[ABOUT THIS EXERCISE]
What lines in the listing include "hash"? Return a copy of each.

[MATERIAL FOR THE TASK]
+++

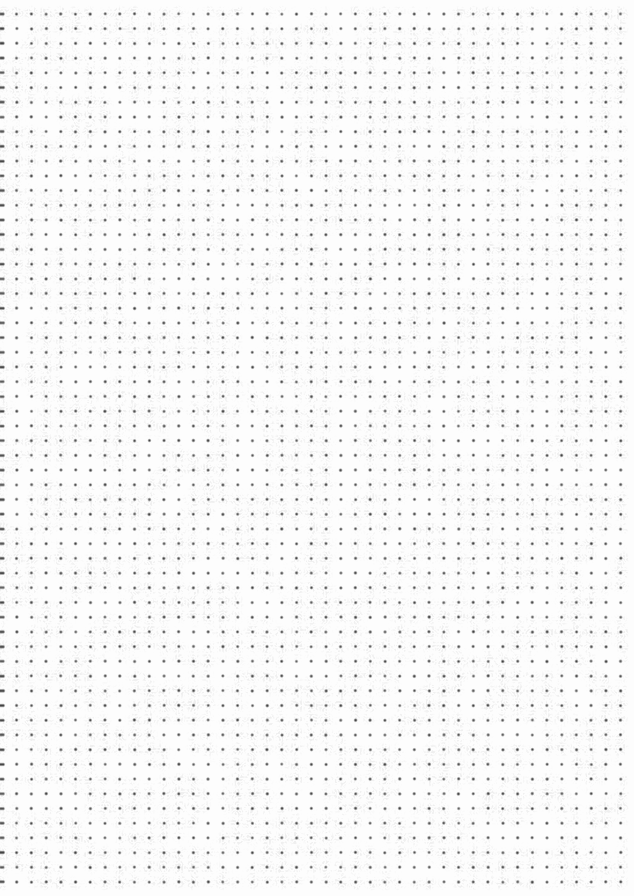
Write a WebGL 1 fragment shader that draws this pattern.

```glsl
precision highp float;

uniform vec2 u_resolution;

float hash(vec2 p) {
  vec3 q = fract(vec3(p.xyx) * 0.1031);
  q += dot(q, q.yzx + 33.33);
  return fract((q.x + q.y) * q.z);
}

vec2 gradientAt(vec2 corner) {
  float angle = 6.2832 * hash(corner);
  return vec2(cos(angle), sin(angle));
}

float gradientNoise(vec2 p) {
  vec2 i = floor(p);
  vec2 f = fract(p);
  vec2 w = f * f * f * (f * (f * 6.0 - 15.0) + 10.0);
  float a = dot(gradientAt(i), f);
  float b = dot(gradientAt(i + vec2(1.0, 0.0)), f - vec2(1.0, 0.0));
  float c = dot(gradientAt(i + vec2(0.0, 1.0)), f - vec2(0.0, 1.0));
  float d = dot(gradientAt(i + vec2(1.0, 1.0)), f - vec2(1.0, 1.0));
  return mix(mix(a, b, w.x), mix(c, d, w.x), w.y);
}

void main() {
  // Grid units: one dot per unit, 43 columns by 60 rows
  vec2 pitch = vec2(0.01644, 0.01642);
  vec2 grid = (gl_FragCoord.xy / u_resolution.y - vec2(0.0022, 0.0156)) / pitch;
  float pixel = 1.0 / (u_resolution.y * pitch.y);

  vec2 cell = clamp(floor(grid + 0.5), vec2(0.0), vec2(42.0, 59.0));
  vec2 offset = grid - cell;

  // The first column bleeds into short dashes at the left edge
  if (cell.x < 0.5) offset.x = max(abs(offset.x) - 0.08, 0.0);

  // Slightly uneven dots
  vec2 jitter = vec2(hash(cell + 7.0), hash(cell + 71.0)) - 0.5;
  float dist = length(offset - 0.03 * jitter);
  float radius = 0.085 + 0.012 * (hash(cell + 31.0) - 0.5);
  float softness = max(0.08, 0.75 * pixel);
  float dotMask = 1.0 - smoothstep(radius - softness, radius + softness, dist);
  float ink = 0.68 + 0.14 * (hash(cell + 113.0) - 0.5);

  // Faint speckle around the dots, fading in patches
  float grain = abs(gradientNoise(grid * 4.7 + 20.0));
  float patches = smoothstep(-0.35, 0.15, gradientNoise(grid * 0.45 + 50.0));
  float nearDot = 1.0 - smoothstep(0.35, 0.65, dist);
  float speckle = 0.055 * smoothstep(0.12, 0.36, grain) * patches * nearDot;

  float paper = 0.994 - speckle;
  gl_FragColor = vec4(vec3(mix(paper, 1.0 - ink, dotMask)), 1.0);
}
```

+++

[SOLVED PROBLEM]
float hash(vec2 p) {
  float angle = 6.2832 * hash(corner);
  vec2 jitter = vec2(hash(cell + 7.0), hash(cell + 71.0)) - 0.5;
  float radius = 0.085 + 0.012 * (hash(cell + 31.0) - 0.5);
  float ink = 0.68 + 0.14 * (hash(cell + 113.0) - 0.5);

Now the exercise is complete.